Quick Facts ✔
Height – 50 – 60cm
Weight – 15 – 30kg
Lifespan – 12 – 14 years
Country of origin – Croatia
Breed type – Non-sporting
- Highly active Owners
- Large families
- Owners comfortable with difficult training
Dalmatian Breed History ♜
It’s not common that we know so little about the origins of a dog breed. In the case of Dalmatians, though, we really are in the dark. Most people agree that the name “Dalmatian” comes from the coastal region of Croatia called Dalmatia. This breed likely descended from pointers, and was used for hunting before being used for a range of different purposes.
Starting in the 17th century, Dalmatians were primarily used as carriage dogs to guide and protect horse-drawn carriages. Their job was to be on the lookout for thieving highwaymen and other dangers. They got along well with horses and were loyal to their Owners, which allowed them to excel at this job. In fact, the popular beer company, Budweiser, used Dalmatians alongside their Clydesdale-drawn carriages in the late 19th century. To this day, the company still keeps a few Dalmatians to keep these large horses company.
As horse-drawn fire carriages came into being, Dalmatians made the logical leap to firehouse dogs. Over the years, they were also added to traveling circuses, where they could perform alongside other animals. Today, Dalmatians may not be the firedogs they once were, but many fire stations still keep these good-looking pooches around. While their chief purpose is to keep the firefighters company, they also help with pest control.
One of the most difficult eras of this dog’s history came with the popular book and subsequent films, 101 Dalmatians.
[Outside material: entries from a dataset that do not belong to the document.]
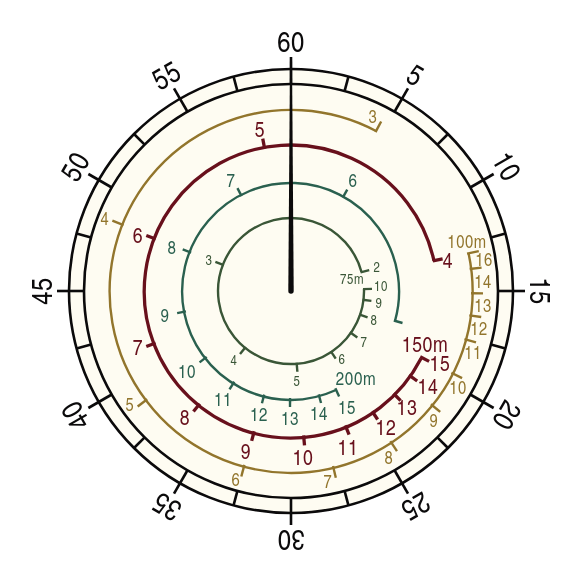
<!DOCTYPE html>
<html lang="en">
<head>
<meta charset="utf-8">
<title>Pulsation and distance dial</title>
<style>
:root{--paper:#fff;--face:#fefcf2;--ink:#0b0a0b;--gold:#92752c;--red:#68101c;--teal:#2a604f;--green:#3a5637}
html,body{margin:0;background:var(--paper)}
body{width:582px;height:583px;overflow:hidden}
svg{display:block}
text{font-family:"TeX Gyre Heros Cn","Roboto",sans-serif;text-anchor:middle;letter-spacing:.6px;stroke:none}
.face{fill:var(--face);stroke:var(--ink);stroke-width:2.6}
.inner{fill:none}
.minutes{stroke:var(--ink);stroke-width:2.6}
.minute-labels{fill:var(--ink);font-size:29px}
.scale{fill:none;stroke:currentColor}
.scale text{fill:currentColor}
.gold{color:var(--gold);stroke-width:2.4;font-size:18px}
.red{color:var(--red);stroke-width:3.3;font-size:21.5px}
.teal{color:var(--teal);stroke-width:2.4;font-size:18.5px}
.green{color:var(--green);stroke-width:2.4;font-size:14px}
.hand{fill:var(--ink)}
</style>
</head>
<body>
<svg width="582" height="583" viewBox="0 0 582 583" role="img" aria-label="Stopwatch dial with 60 minute marks and scales for 75m, 100m, 150m and 200m">
<defs>
<path id="major" d="M0-207V-234"/>
<path id="minor" d="M0-207V-222"/>
<path id="gold-tick" d="M0-180V-192"/>
<path id="red-tick" d="M0-145V-155"/>
<path id="teal-tick" d="M0-107V-116"/>
<path id="green-tick" d="M0-72V-81"/>
</defs>

<circle class="face" cx="291" cy="291" r="222"/>
<circle class="face inner" cx="291" cy="291" r="207"/>

<g class="minutes" transform="translate(291 291)">
<use href="#major"/>
<use href="#major" transform="rotate(30)"/>
<use href="#major" transform="rotate(60)"/>
<use href="#major" transform="rotate(90)"/>
<use href="#major" transform="rotate(120)"/>
<use href="#major" transform="rotate(150)"/>
<use href="#major" transform="rotate(180)"/>
<use href="#major" transform="rotate(210)"/>
<use href="#major" transform="rotate(240)"/>
<use href="#major" transform="rotate(270)"/>
<use href="#major" transform="rotate(300)"/>
<use href="#major" transform="rotate(330)"/>
<use href="#minor" transform="rotate(15)"/>
<use href="#minor" transform="rotate(45)"/>
<use href="#minor" transform="rotate(75)"/>
<use href="#minor" transform="rotate(105)"/>
<use href="#minor" transform="rotate(135)"/>
<use href="#minor" transform="rotate(165)"/>
<use href="#minor" transform="rotate(195)"/>
<use href="#minor" transform="rotate(225)"/>
<use href="#minor" transform="rotate(255)"/>
<use href="#minor" transform="rotate(285)"/>
<use href="#minor" transform="rotate(315)"/>
<use href="#minor" transform="rotate(345)"/>
</g>

<g class="minute-labels" transform="translate(291 291)">
<text y="-239">60</text>
<text y="-239" transform="rotate(30)">5</text>
<text y="-239" transform="rotate(60)">10</text>
<text y="-239" transform="rotate(90)">15</text>
<text y="-239" transform="rotate(120)">20</text>
<text y="-239" transform="rotate(150)">25</text>
<text y="-239" transform="rotate(180)">30</text>
<text y="-239" transform="rotate(210)">35</text>
<text y="-239" transform="rotate(240)">40</text>
<text y="-239" transform="rotate(270)">45</text>
<text y="-239" transform="rotate(300)">50</text>
<text y="-239" transform="rotate(330)">55</text>
</g>

<g class="scale gold">
<path d="M376 131A181.5 181.5 0 1 0 468.5 253"/>
<g transform="translate(291 291)">
<use href="#gold-tick" transform="rotate(28)"/>
<use href="#gold-tick" transform="rotate(291.5)"/>
<use href="#gold-tick" transform="rotate(233)"/>
<use href="#gold-tick" transform="rotate(195)"/>
<use href="#gold-tick" transform="rotate(166.5)"/>
<use href="#gold-tick" transform="rotate(146.5)"/>
<use href="#gold-tick" transform="rotate(129)"/>
<use href="#gold-tick" transform="rotate(117)"/>
<use href="#gold-tick" transform="rotate(105.5)"/>
<use href="#gold-tick" transform="rotate(97.8)"/>
<use href="#gold-tick" transform="rotate(90.7)"/>
<use href="#gold-tick" transform="rotate(83)"/>
<use href="#gold-tick" transform="rotate(78)"/>
</g>
<g transform="translate(0 6.5)">
<text x="373" y="116">3</text>
<text x="105" y="218">4</text>
<text x="130" y="404">5</text>
<text x="236" y="479">6</text>
<text x="328" y="481">7</text>
<text x="389" y="457">8</text>
<text x="434" y="420">9</text>
<text x="458" y="387">10</text>
<text x="473" y="352">11</text>
<text x="479" y="328">12</text>
<text x="483" y="305">13</text>
<text x="483" y="281">14</text>
<text x="484" y="259">16</text>
<text x="467" y="241">100m</text>
</g>
</g>

<g class="scale red">
<path d="M434 261A146.5 146.5 0 1 0 421 358.5"/>
<g transform="translate(291 291)">
<use href="#red-tick" transform="rotate(78)"/>
<use href="#red-tick" transform="rotate(349.5)"/>
<use href="#red-tick" transform="rotate(291)"/>
<use href="#red-tick" transform="rotate(249)"/>
<use href="#red-tick" transform="rotate(219)"/>
<use href="#red-tick" transform="rotate(194.7)"/>
<use href="#red-tick" transform="rotate(175)"/>
<use href="#red-tick" transform="rotate(158)"/>
<use href="#red-tick" transform="rotate(146)"/>
<use href="#red-tick" transform="rotate(135)"/>
<use href="#red-tick" transform="rotate(125.5)"/>
<use href="#red-tick" transform="rotate(117)"/>
</g>
<g transform="translate(0 7.7)">
<text x="448" y="260">4</text>
<text x="260" y="129">5</text>
<text x="138" y="235">6</text>
<text x="138" y="347">7</text>
<text x="185" y="417">8</text>
<text x="246" y="451">9</text>
<text x="303" y="457">10</text>
<text x="348" y="447">11</text>
<text x="386" y="427">12</text>
<text x="407" y="407">13</text>
<text x="428" y="386">14</text>
<text x="440" y="363">15</text>
<text x="425" y="344">150m</text>
</g>
</g>

<g class="scale teal">
<path d="M395 321A108.5 108.5 0 1 0 336 390"/>
<g transform="translate(291 291)">
<use href="#teal-tick" transform="rotate(106)"/>
<use href="#teal-tick" transform="rotate(29)"/>
<use href="#teal-tick" transform="rotate(332.5)"/>
<use href="#teal-tick" transform="rotate(291)"/>
<use href="#teal-tick" transform="rotate(259)"/>
<use href="#teal-tick" transform="rotate(232)"/>
<use href="#teal-tick" transform="rotate(212)"/>
<use href="#teal-tick" transform="rotate(194.5)"/>
<use href="#teal-tick" transform="rotate(180.5)"/>
<use href="#teal-tick" transform="rotate(165)"/>
<use href="#teal-tick" transform="rotate(155.5)"/>
</g>
<g transform="translate(0 6.7)">
<text x="353" y="180">6</text>
<text x="231" y="180">7</text>
<text x="172" y="247">8</text>
<text x="165" y="315">9</text>
<text x="187" y="371">10</text>
<text x="223" y="399">11</text>
<text x="259" y="414">12</text>
<text x="290" y="418">13</text>
<text x="319" y="413">14</text>
<text x="347" y="407">15</text>
<text x="356" y="378">200m</text>
</g>
</g>

<g class="scale green">
<path d="M361.5 272A73 73 0 1 0 364 289"/>
<g transform="translate(291 291)">
<use href="#green-tick" transform="rotate(75)"/>
<use href="#green-tick" transform="rotate(291)"/>
<use href="#green-tick" transform="rotate(219)"/>
<use href="#green-tick" transform="rotate(175.5)"/>
<use href="#green-tick" transform="rotate(146.5)"/>
<use href="#green-tick" transform="rotate(125)"/>
<use href="#green-tick" transform="rotate(109)"/>
<use href="#green-tick" transform="rotate(97)"/>
<use href="#green-tick" transform="rotate(88.5)"/>
</g>
<g transform="translate(0 5)">
<text x="377" y="267">2</text>
<text x="209" y="260">3</text>
<text x="234" y="360">4</text>
<text x="297" y="381">5</text>
<text x="342" y="359">6</text>
<text x="364" y="342">7</text>
<text x="374" y="320">8</text>
<text x="379" y="303">9</text>
<text x="381" y="286">10</text>
<text x="352" y="279">75m</text>
</g>
</g>

<path class="hand" d="M290 57H292L293.7 291A2.7 2.7 0 0 1 288.3 291Z"/>
</svg>
</body>
</html>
Suddenly, everyone wanted one of these spotted furry friends in their home, which led to some irresponsible and unfortunate breeding practices. Once families realised how high octane these pups are, the breed’s popularity dropped significantly.
Personality, Traits, & Trainability ★
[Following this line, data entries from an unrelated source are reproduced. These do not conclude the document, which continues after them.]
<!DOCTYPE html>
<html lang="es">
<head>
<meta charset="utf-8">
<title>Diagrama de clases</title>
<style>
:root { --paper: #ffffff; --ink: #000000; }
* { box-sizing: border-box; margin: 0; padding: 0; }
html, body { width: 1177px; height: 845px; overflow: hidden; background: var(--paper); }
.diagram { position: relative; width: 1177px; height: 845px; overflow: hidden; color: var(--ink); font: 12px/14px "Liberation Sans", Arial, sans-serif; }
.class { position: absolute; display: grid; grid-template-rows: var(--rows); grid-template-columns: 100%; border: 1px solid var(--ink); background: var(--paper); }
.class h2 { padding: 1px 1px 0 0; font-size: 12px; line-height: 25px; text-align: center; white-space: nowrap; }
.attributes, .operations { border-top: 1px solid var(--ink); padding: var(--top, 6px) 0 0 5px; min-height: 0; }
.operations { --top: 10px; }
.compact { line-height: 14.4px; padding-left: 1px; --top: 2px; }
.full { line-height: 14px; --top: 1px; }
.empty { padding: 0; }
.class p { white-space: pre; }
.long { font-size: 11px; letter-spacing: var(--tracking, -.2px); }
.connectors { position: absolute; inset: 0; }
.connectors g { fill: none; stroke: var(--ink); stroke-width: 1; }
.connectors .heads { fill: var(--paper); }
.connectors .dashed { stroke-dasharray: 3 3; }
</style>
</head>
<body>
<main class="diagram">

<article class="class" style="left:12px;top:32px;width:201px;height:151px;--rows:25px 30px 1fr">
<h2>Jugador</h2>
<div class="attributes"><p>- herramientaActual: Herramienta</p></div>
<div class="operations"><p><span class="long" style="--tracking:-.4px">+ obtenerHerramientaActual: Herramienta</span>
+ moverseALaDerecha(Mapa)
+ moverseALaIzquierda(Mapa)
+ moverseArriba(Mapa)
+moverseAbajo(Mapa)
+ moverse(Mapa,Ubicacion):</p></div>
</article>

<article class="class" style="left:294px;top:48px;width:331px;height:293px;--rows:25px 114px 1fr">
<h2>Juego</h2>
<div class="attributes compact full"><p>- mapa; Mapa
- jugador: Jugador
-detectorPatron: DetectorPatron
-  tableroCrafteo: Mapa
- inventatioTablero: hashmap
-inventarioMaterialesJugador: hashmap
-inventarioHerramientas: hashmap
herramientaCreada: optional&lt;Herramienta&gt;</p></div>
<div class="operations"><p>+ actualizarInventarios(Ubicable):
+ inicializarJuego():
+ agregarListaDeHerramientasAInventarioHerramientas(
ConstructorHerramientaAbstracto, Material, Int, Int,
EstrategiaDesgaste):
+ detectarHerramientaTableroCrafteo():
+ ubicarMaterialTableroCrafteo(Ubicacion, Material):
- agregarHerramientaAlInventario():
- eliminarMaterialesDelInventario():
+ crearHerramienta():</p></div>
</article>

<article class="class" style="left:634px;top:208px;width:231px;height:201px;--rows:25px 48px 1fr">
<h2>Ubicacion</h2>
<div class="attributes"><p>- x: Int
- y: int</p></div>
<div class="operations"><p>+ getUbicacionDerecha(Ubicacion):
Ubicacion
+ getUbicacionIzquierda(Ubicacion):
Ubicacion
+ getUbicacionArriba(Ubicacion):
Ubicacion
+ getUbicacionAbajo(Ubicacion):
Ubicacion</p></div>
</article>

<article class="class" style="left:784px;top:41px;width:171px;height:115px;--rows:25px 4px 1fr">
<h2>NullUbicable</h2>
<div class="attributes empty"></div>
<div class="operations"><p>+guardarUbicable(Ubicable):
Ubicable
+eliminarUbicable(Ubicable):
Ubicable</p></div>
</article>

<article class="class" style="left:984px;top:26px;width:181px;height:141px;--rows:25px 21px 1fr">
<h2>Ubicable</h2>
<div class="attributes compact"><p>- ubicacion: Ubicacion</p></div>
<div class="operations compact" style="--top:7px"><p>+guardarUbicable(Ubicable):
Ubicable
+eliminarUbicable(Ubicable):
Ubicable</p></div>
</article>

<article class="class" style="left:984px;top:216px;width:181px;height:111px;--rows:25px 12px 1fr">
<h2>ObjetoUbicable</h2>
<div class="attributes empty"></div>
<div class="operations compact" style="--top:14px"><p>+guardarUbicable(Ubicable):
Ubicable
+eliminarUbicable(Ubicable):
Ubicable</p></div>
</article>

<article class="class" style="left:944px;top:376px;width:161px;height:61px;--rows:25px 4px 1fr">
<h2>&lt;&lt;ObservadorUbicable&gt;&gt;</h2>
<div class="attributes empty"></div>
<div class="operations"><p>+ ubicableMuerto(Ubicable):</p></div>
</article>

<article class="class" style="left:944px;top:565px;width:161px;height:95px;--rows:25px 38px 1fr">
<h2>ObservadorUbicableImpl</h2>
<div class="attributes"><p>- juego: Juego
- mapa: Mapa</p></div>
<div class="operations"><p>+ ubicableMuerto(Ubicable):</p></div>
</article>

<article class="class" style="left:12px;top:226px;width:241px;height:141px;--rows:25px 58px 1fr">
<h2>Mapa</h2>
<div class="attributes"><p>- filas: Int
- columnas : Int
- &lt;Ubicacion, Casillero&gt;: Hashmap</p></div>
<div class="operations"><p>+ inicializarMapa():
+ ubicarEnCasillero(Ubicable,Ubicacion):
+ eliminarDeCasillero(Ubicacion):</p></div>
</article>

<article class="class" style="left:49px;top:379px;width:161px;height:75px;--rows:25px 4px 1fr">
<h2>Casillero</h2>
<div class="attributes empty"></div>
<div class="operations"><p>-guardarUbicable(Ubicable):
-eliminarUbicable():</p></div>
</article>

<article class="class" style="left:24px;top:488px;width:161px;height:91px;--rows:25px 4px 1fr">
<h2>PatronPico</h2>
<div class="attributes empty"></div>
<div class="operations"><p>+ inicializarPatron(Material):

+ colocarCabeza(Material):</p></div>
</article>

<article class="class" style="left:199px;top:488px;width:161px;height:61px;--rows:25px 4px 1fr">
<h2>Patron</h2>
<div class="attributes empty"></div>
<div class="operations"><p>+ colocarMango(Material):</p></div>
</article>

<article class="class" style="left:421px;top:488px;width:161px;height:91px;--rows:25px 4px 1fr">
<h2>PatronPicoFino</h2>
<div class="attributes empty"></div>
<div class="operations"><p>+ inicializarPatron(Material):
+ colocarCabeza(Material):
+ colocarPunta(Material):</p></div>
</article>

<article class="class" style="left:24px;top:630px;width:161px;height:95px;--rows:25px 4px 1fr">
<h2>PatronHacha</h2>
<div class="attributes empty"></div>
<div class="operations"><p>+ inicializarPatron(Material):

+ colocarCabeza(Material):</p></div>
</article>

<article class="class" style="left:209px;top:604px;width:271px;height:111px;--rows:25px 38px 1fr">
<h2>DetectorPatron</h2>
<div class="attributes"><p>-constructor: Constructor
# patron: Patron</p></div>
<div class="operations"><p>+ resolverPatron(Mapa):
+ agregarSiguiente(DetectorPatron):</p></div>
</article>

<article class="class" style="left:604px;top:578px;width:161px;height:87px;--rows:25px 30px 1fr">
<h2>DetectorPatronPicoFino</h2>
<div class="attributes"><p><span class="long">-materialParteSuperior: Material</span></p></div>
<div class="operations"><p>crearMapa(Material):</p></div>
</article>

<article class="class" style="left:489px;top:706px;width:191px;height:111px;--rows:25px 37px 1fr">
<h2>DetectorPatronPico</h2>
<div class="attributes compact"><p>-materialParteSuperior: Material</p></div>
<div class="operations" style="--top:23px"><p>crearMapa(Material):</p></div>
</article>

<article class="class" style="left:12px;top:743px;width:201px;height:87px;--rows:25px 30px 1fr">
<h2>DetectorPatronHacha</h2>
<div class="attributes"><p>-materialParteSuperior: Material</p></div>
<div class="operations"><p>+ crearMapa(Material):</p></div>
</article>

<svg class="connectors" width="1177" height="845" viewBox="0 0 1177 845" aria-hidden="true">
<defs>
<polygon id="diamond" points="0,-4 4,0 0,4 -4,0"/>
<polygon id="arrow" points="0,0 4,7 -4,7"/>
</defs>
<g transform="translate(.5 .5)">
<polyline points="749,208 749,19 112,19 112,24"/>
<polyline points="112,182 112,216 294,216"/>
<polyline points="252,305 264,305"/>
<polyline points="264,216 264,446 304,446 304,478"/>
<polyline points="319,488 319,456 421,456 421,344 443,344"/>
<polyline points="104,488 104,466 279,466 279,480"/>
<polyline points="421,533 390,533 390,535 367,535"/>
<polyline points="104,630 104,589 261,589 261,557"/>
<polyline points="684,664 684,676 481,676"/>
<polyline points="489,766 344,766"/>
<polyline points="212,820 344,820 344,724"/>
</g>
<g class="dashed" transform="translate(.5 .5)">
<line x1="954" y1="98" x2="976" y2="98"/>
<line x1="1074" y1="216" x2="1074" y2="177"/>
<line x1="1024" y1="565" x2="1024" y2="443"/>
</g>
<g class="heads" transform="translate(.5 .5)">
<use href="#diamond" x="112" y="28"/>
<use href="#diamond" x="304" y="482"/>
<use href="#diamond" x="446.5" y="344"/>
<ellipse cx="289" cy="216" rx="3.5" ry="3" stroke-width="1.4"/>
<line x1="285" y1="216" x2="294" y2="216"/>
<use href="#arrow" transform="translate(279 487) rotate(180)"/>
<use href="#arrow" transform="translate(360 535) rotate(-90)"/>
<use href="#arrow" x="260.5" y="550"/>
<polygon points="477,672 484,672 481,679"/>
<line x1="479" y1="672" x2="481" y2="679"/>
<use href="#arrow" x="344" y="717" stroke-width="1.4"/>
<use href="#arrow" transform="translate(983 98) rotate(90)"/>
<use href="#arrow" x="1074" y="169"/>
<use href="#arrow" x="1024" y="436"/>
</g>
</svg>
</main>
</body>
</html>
Dalmatians were always bred to be in close proximity to humans. As such, they do best when in the company of people. When given the chance to socialise, they can form close bonds with children and other dogs. however, these dogs can easily develop separation anxiety, because they are so accustomed to being around their human families.
As they’re an intelligent breed, the Dalmatian can be stubborn and destructive if not properly stimulated. What that means for Dalmatian Owners is that training and daily care will take a bit of extra work.
The Dalmatian is also active by nature. Dalmatians love to exercise, and they need at least an hour of outdoor playtime per day. And that doesn’t mean a leisurely stroll. Your Dalmatian will do best with intense activity like running or guided play.
Dalmatian Health +
Unfortunately, breeding practices over the last 50 years have created quite a few health problems in the Dalmatian. The most common health issue is deafness. About 30% of Dalmatians suffer some level of hearing impairment, and quite a few are completely deaf.
Some other health issues common in the Dalmatian are urinary stones (Dalmatian urine contains uric acid instead of the common urea) and hip dysplasia.
With such an active breed, it’s very important to give them regular exercise to prevent obesity.
Fun Fact about the Dalmatian ♥
The Dalmatian has enjoyed many a nickname over the years. One of the most memorable was the Plum Pudding Dog because a Dalmatian’s spots are reminiscent of this English dessert.
Interestingly, each of a Dalmatian’s spots is one-of-a-kind. You won’t find two spots the same on this pooch. They even have spots on the roof of their mouths.